January 23, 2017

New Weather Satellite Sends First Images of Earth

The release of the first images today from NOAA’s newest satellite, GOES-16, is the latest step in a new age of weather satellites. This composite color full-disk visible image is from 1:07 p.m. EDT on January 15, 2017, and was created using several of the 16 spectral channels available on the GOES-16 Advanced Baseline Imager (ABI) instrument. The image shows North and South America and the surrounding oceans. GOES-16 observes Earth from an equatorial view approximately 22,300 miles high, creating full disk images like these, extending from the coast of West Africa, to Guam, and everything in between.

GOES-16, formerly known as GOES-R, is the first spacecraft in a new series of NASA-built advanced geostationary weather satellites. NASA successfully launched the satellite at 6:42 p.m. EST on November 19, 2016, from Cape Canaveral Air Force Station in Florida. NOAA manages the GOES-R Series Program through an integrated NOAA-NASA office. NASA’s Goddard Space Flight Center in Greenbelt, Maryland, oversees the acquisition of the GOES-R series spacecraft and instruments.

Image Credit: NOAA/NASA
Explanation from: https://www.nasa.gov/image-feature/new-weather-satellite-sends-first-images-of-earth


  1. Too kool ;-). Weather is so connected to human nature. Soon they should have this new 'goes sat' in full operation.

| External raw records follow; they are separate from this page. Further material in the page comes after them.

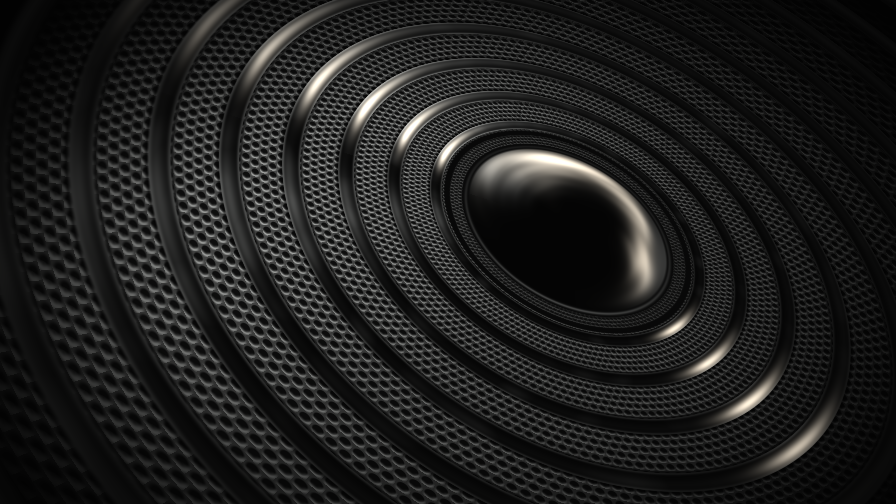
Write a WebGL 2 fragment shader that draws this background.

```glsl
#version 300 es
precision highp float;
// Tilted disc of concentric perforated bands parted by polished grooves,
// around a glossy dark dome. A projective map flattens the view to a plane;
// there, polar coordinates give the rings, staggered holes and reflections.
uniform vec2 u_resolution;
out vec4 outColor;

const float TAU = 6.28318;
const float DOME_RADIUS = 0.196;
const vec3 CREAM = vec3(1.0, 0.94, 0.85);
const vec3 STEEL = vec3(0.99, 1.0, 0.985);

vec2 hashGradient(vec2 cell) {
  float h = fract(sin(dot(cell, vec2(127.1, 311.7))) * 4375.85);
  return vec2(cos(h * TAU), sin(h * TAU));
}

float gradientNoise(vec2 p) {
  vec2 i = floor(p), f = fract(p);
  vec2 s = f * f * (3.0 - 2.0 * f);
  vec2 e = vec2(0.0, 1.0);
  float low = mix(dot(hashGradient(i), f), dot(hashGradient(i + e.yx), f - e.yx), s.x);
  float high = mix(dot(hashGradient(i + e), f - e), dot(hashGradient(i + 1.0), f - 1.0), s.x);
  return mix(low, high, s.y);
}

// Screen to disc plane, with the near side at the lower left.
vec2 toPlane(vec2 p) {
  return vec2(p.x, (p.y + 0.33 * p.x) / 0.749) / (1.0 - dot(vec2(0.125, 0.35), p));
}

// Ring number, growing by one from each groove to the next.
float ringIndex(float r) {
  return 12.89 * sqrt(max(r - 0.0261, 0.0)) - 6.346;
}

float bell(float x, float width) {
  return exp(-x * x / (width * width));
}

// Angular highlight with separate falloff on its two sides.
float lobe(float angle, float center, float before, float after) {
  float d = mod(angle - center + 0.5 * TAU, TAU) - 0.5 * TAU;
  return bell(d, d < 0.0 ? before : after);
}

float bandMask(float x, float lo, float hi, float aa) {
  return smoothstep(lo - aa, lo + aa, x) * (1.0 - smoothstep(hi - aa, hi + aa, x));
}

// Staggered holes whose lower lip catches light; up is in cell axes.
float perforation(vec2 grid, vec2 up, float aa) {
  grid.x += 0.5 * mod(floor(grid.y), 2.0);
  vec2 c = fract(grid) - 0.5;
  float d = length(c * vec2(1.0, 0.93));
  float metal = smoothstep(0.37 - aa, 0.37 + aa, d);
  float facing = dot(c / max(d, 0.05), -up);
  float lip = bell(d - 0.39, 0.08 + aa) * smoothstep(-0.1, 1.0, facing);
  return 0.035 + 0.17 * metal + 0.3 * lip;
}

// Polished groove: u runs from -1 to 1 across its width.
vec3 groove(float u, float angle, float n, float light, float aa) {
  float streak = gradientNoise(vec2(angle * 7.0, n * 1.5));
  float left = lobe(angle + 0.06 * u, 2.83, 0.32, 0.14);
  float tail = lobe(angle, 2.75, 1.0, 0.2);
  float right = lobe(angle, -0.71, 0.16, 0.21) * (1.0 - smoothstep(2.4, 4.0, n));
  float bounce = lobe(angle, 3.45, 0.16, 0.25);
  float glow = left * 0.9 * min(light, 1.1);
  float sheen = 0.03 + light * (0.26 * tail + 0.17 * bounce + 0.12 * max(streak, 0.0));
  float rim = bell(abs(u) - 0.93, 0.1 + aa) * (0.15 * light + 0.2 * tail * light + 0.1 * right);
  vec3 shine = CREAM * (glow * bell(u - 0.1, 0.65) + right * bell(u - 0.3, 0.65));
  return shine + STEEL * (sheen * (0.35 + 0.65 * bell(u - 0.3, 0.6)) + rim);
}

// Dark dome with a crescent reflection and soft wisps; s is in dome radii.
vec3 dome(vec2 s) {
  float r = length(s), a = atan(s.y, s.x);
  float ridge = 0.92 - 0.14 * lobe(a, 0.0, 0.6, 0.55);
  float d = r - ridge;
  float arc = lobe(a, 1.65, 1.3, 0.85) + 0.75 * lobe(a, -0.2, 0.45, 0.7);
  float inner = 0.15 + 0.17 * lobe(a, 2.3, 0.8, 0.5);
  float crescent = bell(d, d < 0.0 ? inner : 0.08) * min(arc, 1.0);
  float wisps = 0.85 + 0.6 * gradientNoise(vec2(r * 9.0 + a, a * 1.3));
  float haze = lobe(a, 2.6, 0.9, 0.4) * smoothstep(0.3, 0.85, r);
  float edge = 0.2 * lobe(a, -0.1, 0.6, 0.8) * smoothstep(0.75, 0.95, r);
  return CREAM * 0.98 * crescent * wisps + STEEL * (0.33 * haze * wisps + edge + 0.008);
}

void main() {
  vec2 view = (gl_FragCoord.xy - 0.5 * u_resolution) / u_resolution.y;
  float pixel = 1.0 / u_resolution.y;
  vec2 p = view - vec2(0.238, 0.051);
  vec2 q = toPlane(p);
  float r = length(q), angle = atan(q.y, q.x);
  float n = ringIndex(r);
  float blur = smoothstep(0.6, 1.2, length(p));

  // Key light from the left, fading toward the corners.
  vec2 key = (view - vec2(-0.36, 0.1)) / vec2(0.6, 0.42);
  float vignette = 1.0 - smoothstep(0.42, 1.09, length((view - vec2(0.02, -0.05)) / vec2(1.06, 0.75)));
  float light = (0.6 + 0.75 * exp(-dot(key, key))) * vignette;

  // Perforated bands.
  vec2 up = vec2(cos(angle), sin(angle));
  float cells = 168.0 / TAU;
  float meshAa = clamp(pixel * cells / max(r, 0.1) * 0.8, 0.06, 0.25) + 0.15 * blur;
  float mesh = perforation(vec2(angle * cells, n * 7.0), up, meshAa);
  vec3 color = STEEL * mesh * light;

  // Grooves, with a contact shadow on both sides.
  float u = (fract(n + 0.6) - 0.5) / 0.155;
  float aa = pixel * 70.0 / (1.0 + 2.0 * r) * 0.8 + 0.3 * blur;
  color *= 1.0 - 0.55 * bell(abs(u) - 1.1, 0.2);
  color = mix(color, groove(u, angle, n, light, aa), bandMask(u, -1.0, 1.0, aa));

  // Hub collar with its fine mesh, then the dome.
  float collar = 1.0 - smoothstep(0.245 - pixel, 0.245 + pixel, r);
  float fineMesh = perforation(vec2(angle * cells, (r - 0.21) * 130.0), up, 0.25);
  vec3 hub = STEEL * (0.025 + fineMesh * 0.5 * light * bandMask(r, 0.21, 0.233, pixel));
  hub += STEEL * 0.16 * bell(r - 0.202, 0.003) * (0.4 + lobe(angle, -1.6, 1.2, 1.2));
  color = mix(color, hub, collar);
  float inside = 1.0 - smoothstep(DOME_RADIUS - 1.5 * pixel, DOME_RADIUS + 1.5 * pixel, r);
  color = mix(color, dome(q / DOME_RADIUS), inside);

  outColor = vec4(color + 0.008, 1.0);
}
```
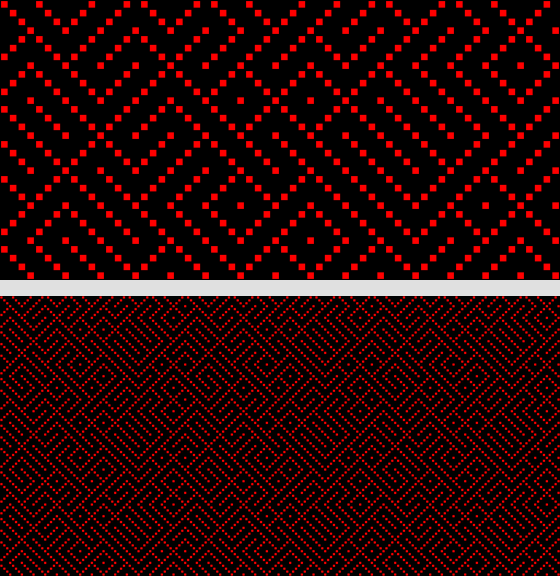
Top, the tile; bottom, the same tile 3 across and 3 down.
Give the GLSL for this pattern, as a WebGL 1 fragment shader.

```glsl
precision highp float;
// Draws a maze of dotted red diagonals: 16 by 8 tiles, each leaning one of two ways.

uniform vec2 u_resolution;

// Random value per tile, wrapping with the canvas
float tileHash(vec2 tile) {
  vec2 p = fract(mod(tile, vec2(16.0, 8.0)) * vec2(0.1031, 0.1369) + 0.317);
  p += dot(p, p.yx + 33.33);
  return fract((p.x + p.y) * p.x * 7.13);
}

// Antialiased square centred in its cell, three quarters of the cell wide
float squareDot(vec2 inCell, vec2 pixel) {
  vec2 cover = clamp((0.375 - abs(inCell - 0.5)) / pixel + 0.5, 0.0, 1.0);
  return cover.x * cover.y;
}

void main() {
  // Grid of 64 by 32 cells, grouped in tiles of 4 by 4
  vec2 grid = vec2(64.0, 32.0);
  vec2 position = gl_FragCoord.xy / u_resolution * grid;
  vec2 cell = floor(position);
  vec2 tile = floor(cell / 4.0);
  vec2 local = cell - tile * 4.0;

  // Each row of a tile lights one column; the bottom row holds the shared corner
  bool rising = tileHash(tile) < 0.47;
  float litColumn = rising ? mod(local.y + 3.0, 4.0) : 3.0 - local.y;
  float lit = 1.0 - step(0.5, abs(local.x - litColumn));

  float red = lit * squareDot(position - cell, grid / u_resolution);
  gl_FragColor = vec4(red, 0.0, 0.0, 1.0);
}
```
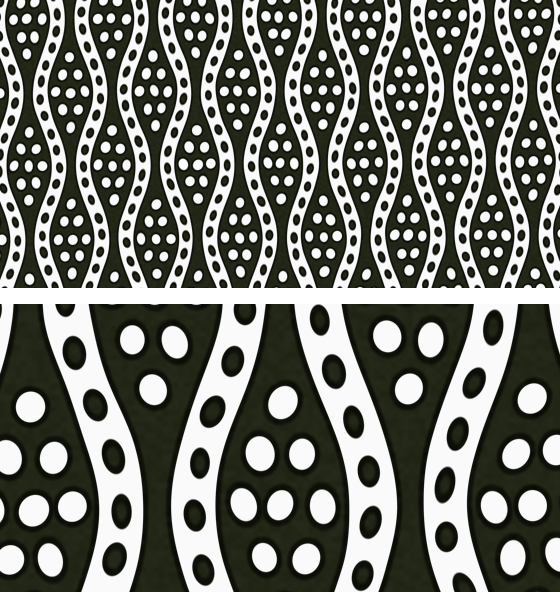
Top: the whole. Bottom: its middle third, enlarged.
This pattern is drawn by a WebGL 2 fragment shader. Its source:

```glsl
#version 300 es
precision highp float;

uniform vec2 u_resolution;
out vec4 fragColor;

const vec3 INK = vec3(0.13, 0.15, 0.09);
const vec3 INK_EDGE = vec3(0.05, 0.06, 0.03);
const vec3 PAPER = vec3(0.98);

// Lengths below are in units of the column spacing
const float COLUMN = 0.2917;      // column spacing per canvas height
const vec2 CENTRE = vec2(0.976, 0.432);
const float TILT = 0.011;
const float PERIOD = 1.749;       // vertical repeat
const float SWING = 0.107;        // sideways reach of a band
const float BAND_HALF = 0.087;
const float BEAD_STEP = 0.2035;
const vec2 BEAD_RADII = vec2(0.043, 0.067);
const vec2 DOT_RADII = vec2(0.053, 0.064);
const vec2 DOT_STEP = vec2(0.084, 0.207);
const float TAU = 6.28319;

float hash(vec2 p) {
    return fract(sin(dot(p, vec2(127.1, 311.7))) * 43758.5);
}

// Random offset in -1..1 on both axes
vec2 jitter(vec2 p) {
    return 2.0 * vec2(hash(p), hash(p + 19.7)) - 1.0;
}

float noise(vec2 p) {
    vec2 i = floor(p), f = fract(p);
    f = f * f * (3.0 - 2.0 * f);
    return mix(mix(hash(i), hash(i + vec2(1, 0)), f.x),
               mix(hash(i + vec2(0, 1)), hash(i + vec2(1, 1)), f.x), f.y);
}

mat2 turn(float a) {
    float c = cos(a), s = sin(a);
    return mat2(c, -s, s, c);
}

float ellipse(vec2 p, vec2 r) {
    return (length(p / r) - 1.0) * min(r.x, r.y);
}

// Centre line of band k, mirrored on every other band
float bandX(float k, float y) {
    float side = 1.0 - 2.0 * mod(k, 2.0);
    return 0.25 + 0.5 * k + side * SWING * cos(TAU * y / PERIOD);
}

float bandSlope(float k, float y) {
    float side = 1.0 - 2.0 * mod(k, 2.0);
    return -side * SWING * TAU / PERIOD * sin(TAU * y / PERIOD);
}

// White wavy band with a chain of dark beads cut out
float beadedBand(vec2 p) {
    float k = floor(p.x * 2.0);
    float m = bandSlope(k, p.y);
    float wobble = 0.016 * (noise(vec2(k * 7.3, p.y * 4.0)) - 0.5);
    float band = abs(p.x - bandX(k, p.y)) / sqrt(1.0 + m * m) - BAND_HALF + wobble;

    float phase = hash(vec2(k, 5.0));
    float j = floor(p.y / BEAD_STEP + phase);
    vec2 id = vec2(k, j);
    vec2 shift = jitter(id);
    float y = (j + 0.5 - phase + 0.06 * shift.y) * BEAD_STEP;
    vec2 local = p - vec2(bandX(k, y) + 0.008 * shift.x, y);
    float lean = -atan(bandSlope(k, y)) + 0.18 * shift.x;
    vec2 radii = BEAD_RADII * (1.0 + 0.1 * jitter(id + 41.0));
    return max(band, -ellipse(turn(lean) * local, radii));
}

// Diamond of nine uneven dots, staggered between columns
float dotDiamond(vec2 p) {
    float k = floor(p.x * 2.0 + 0.5);
    float stagger = 0.5 * mod(k, 2.0);
    float row = floor(p.y / PERIOD - stagger + 0.5);
    vec2 local = p - vec2(0.5 * k, (row + stagger) * PERIOD);
    float d = 1.0;
    for (float a = -1.0; a <= 1.0; a++) {
        for (float b = -1.0; b <= 1.0; b++) {
            vec2 id = vec2(k * 3.0 + a, row * 3.0 + b + stagger);
            vec2 shift = jitter(id);
            vec2 centre = vec2(a - b, a + b) * DOT_STEP + 0.012 * shift;
            vec2 radii = DOT_RADII * (1.0 + 0.1 * jitter(id + 73.0));
            float lean = 0.5 * (2.0 * hash(id + 31.0) - 1.0) - 0.15;
            d = min(d, ellipse(turn(lean) * (local - centre), radii));
        }
    }
    return d;
}

void main() {
    vec2 uv = gl_FragCoord.xy / u_resolution.y;
    vec2 p = turn(TILT) * (uv - CENTRE) / COLUMN;
    float pixel = 1.0 / (u_resolution.y * COLUMN);

    float shape = min(beadedBand(p), dotDiamond(p));

    // Ink is darker along the rims and faintly grained
    vec3 ink = mix(INK_EDGE, INK, smoothstep(0.012, 0.028, shape));
    ink += 0.03 * (noise(p * 45.0) - 0.5);
    float cover = smoothstep(0.75 * pixel, -0.75 * pixel, shape);
    fragColor = vec4(mix(ink, PAPER, cover), 1.0);
}
```
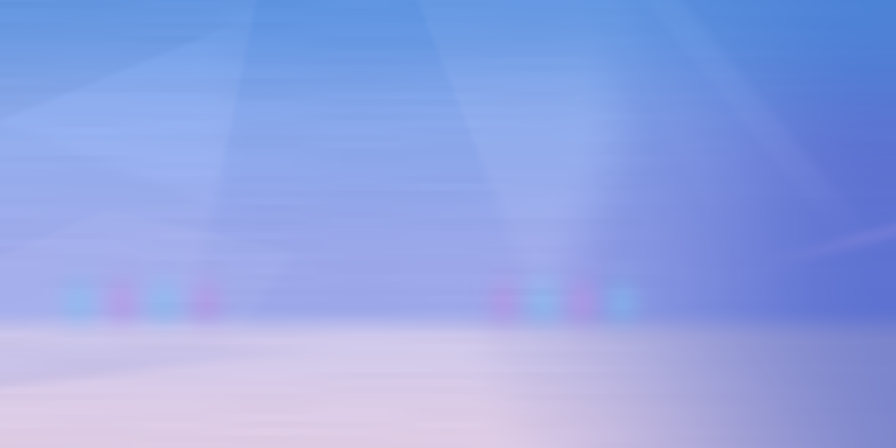
Reproduce this background procedurally as a Shadertoy shader.

```glsl
#define HORIZON 0.275
#define HORIZON_SOFT 0.042
#define EDGE_SOFT 0.009
#define SPOT_HEIGHT 0.322
#define SPOT_STRENGTH 0.44
#define ROW_COUNT 64.0
#define ROW_STRENGTH 0.016

const vec3 SKY_TOP = vec3(0.40, 0.60, 0.89);
const vec3 SKY_MID = vec3(0.57, 0.68, 0.93);
const vec3 SKY_LOW = vec3(0.63, 0.67, 0.92);
const vec3 SHADE_TOP = vec3(0.30, 0.51, 0.84);
const vec3 SHADE_LOW = vec3(0.37, 0.45, 0.82);
const vec3 FLOOR_FAR = vec3(0.82, 0.79, 0.92);
const vec3 FLOOR_NEAR = vec3(0.87, 0.80, 0.90);
const vec3 FLOOR_DUSK = vec3(0.48, 0.52, 0.80);
const vec3 CYAN = vec3(0.50, 0.75, 0.93);
const vec3 MAGENTA = vec3(0.75, 0.56, 0.88);

float hash(vec2 p) {
    return fract(sin(dot(p, vec2(12.99, 78.23))) * 43758.5);
}

// Flat horizontal rows, long in x, with crisp steps in y.
float rows(vec2 p) {
    vec2 q = p * vec2(5.0, ROW_COUNT);
    vec2 cell = floor(q), f = fract(q);
    f.x = smoothstep(0.0, 1.0, f.x);
    f.y = smoothstep(0.6, 1.0, f.y);
    float low = mix(hash(cell), hash(cell + vec2(1.0, 0.0)), f.x);
    float high = mix(hash(cell + vec2(0.0, 1.0)), hash(cell + vec2(1.0)), f.x);
    return mix(low, high, f.y) - 0.5;
}

// Soft half plane: 1 to the left of the direction a -> b.
float leftOf(vec2 p, vec2 a, vec2 b, float soft) {
    vec2 d = normalize(b - a), q = p - a;
    return smoothstep(-soft, soft, d.x * q.y - d.y * q.x);
}

vec3 sky(vec2 p) {
    vec3 lit = mix(SKY_LOW, SKY_MID, smoothstep(0.38, 0.76, p.y));
    lit = mix(lit, SKY_TOP, smoothstep(0.68, 1.02, p.y));

    // Central panel, softer and fainter toward the horizon
    float soft = mix(0.035, EDGE_SOFT, smoothstep(0.40, 0.75, p.y));
    float panel = 1.0 - leftOf(p, vec2(0.46, 0.45), vec2(0.573, 1.0), soft);
    panel *= leftOf(p, vec2(1.17, 0.40), vec2(0.932, 1.0), soft);
    lit -= vec3(0.030, 0.020, 0.008) * panel * mix(0.6, 1.0, smoothstep(0.35, 0.6, p.y));

    // Left fan of light
    float leftSide = 1.0 - smoothstep(0.44, 0.56, p.x);
    float upper = leftOf(p, vec2(0.0, 0.73), vec2(0.56, 0.96), EDGE_SOFT);
    float lower = leftOf(p, vec2(0.0, 0.73), vec2(0.50, 0.53), 0.02);
    lit += 0.012 * leftSide * (lower * (1.0 - upper) - upper);
    float hill = 1.0 - leftOf(p, vec2(0.0, 0.43), vec2(0.24, 0.53), EDGE_SOFT);
    hill *= 1.0 - leftOf(p, vec2(0.24, 0.53), vec2(0.65, 0.44), EDGE_SOFT);
    hill *= leftOf(p, vec2(0.56, 0.30), vec2(0.67, 0.46), 0.02);
    lit += vec3(0.016, 0.016, 0.004) * hill;

    // Shade deepening to the right, with a bent soft front
    vec3 dark = mix(SHADE_LOW, SHADE_TOP, smoothstep(0.60, 1.0, p.y));
    float bend = p.x - 0.10 * smoothstep(0.35, 0.75, p.y);
    float shade = 0.30 * smoothstep(1.18, 1.38, bend)
                + 0.70 * smoothstep(1.28, 1.98, p.x);
    vec3 color = mix(lit, dark, shade);

    // Slanted beam and lilac streak
    float beam = leftOf(p, vec2(1.95, 0.47), vec2(1.52, 1.0), 0.018);
    beam *= 1.0 - leftOf(p, vec2(1.65, 0.40), vec2(1.33, 1.0), 0.018);
    float core = 1.0 - leftOf(p, vec2(1.82, 0.53), vec2(1.44, 1.0), 0.015);
    color += vec3(0.022, 0.018, 0.010) * beam * (0.4 + 0.8 * core) * smoothstep(0.40, 0.65, p.y);
    float ray = p.y - mix(0.40, 0.487, (p.x - 1.67) / 0.33);
    float streak = exp(-pow(ray / 0.018, 2.0)) * smoothstep(1.65, 2.0, p.x);
    return color + vec3(0.065, 0.035, 0.020) * streak;
}

vec3 ground(vec2 p) {
    vec3 color = mix(FLOOR_NEAR, FLOOR_FAR, smoothstep(0.02, 0.25, p.y));
    float wedge = leftOf(p, vec2(0.0, 0.135), vec2(0.85, 0.235), 0.018);
    wedge *= 1.0 - smoothstep(0.20, 0.27, p.y);
    color -= vec3(0.045, 0.035, 0.010) * wedge * (1.0 - smoothstep(0.3, 0.95, p.x));
    float slant = p.x + 0.35 * (p.y - 0.14);
    float dusk = 0.06 * smoothstep(1.03, 1.20, slant) + 0.94 * smoothstep(1.02, 2.08, slant);
    return mix(color, FLOOR_DUSK, dusk);
}

void mainImage(out vec4 fragColor, in vec2 fragCoord) {
    vec2 p = fragCoord / iResolution.xy * vec2(2.0, 1.0);
    float above = smoothstep(HORIZON - HORIZON_SOFT, HORIZON + HORIZON_SOFT, p.y);
    vec3 color = mix(ground(p), sky(p), above);

    // Two rows of alternating prismatic spots
    for (int i = 0; i < 8; i++) {
        int group = i / 4;
        float start = group == 0 ? 0.177 : 1.125;
        float x = start + float(i % 4) * (group == 0 ? 0.095 : 0.088);
        vec2 q = (p - vec2(x, SPOT_HEIGHT)) / vec2(0.040, 0.056);
        vec3 tint = (i + group) % 2 == 0 ? CYAN : MAGENTA;
        color = mix(color, tint, SPOT_STRENGTH * exp(-dot(q, q)) * (0.4 + 0.6 * above));
    }

    // Faint horizontal rows, weaker in the shade
    color += ROW_STRENGTH * rows(p) * (1.0 - 0.6 * smoothstep(1.2, 1.6, p.x));
    fragColor = vec4(clamp(color, 0.0, 1.0), 1.0);
}
```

  2. It sure is pretty, isn't it? It like the recent storms cleaned up the earth, I don't know if that is possible, it might just be a brilliant picture from our new satellite.

  3. https://earthengine.google.com/timelapse/#v=26.76266,-83.10442,5.488,latLng&t=2.84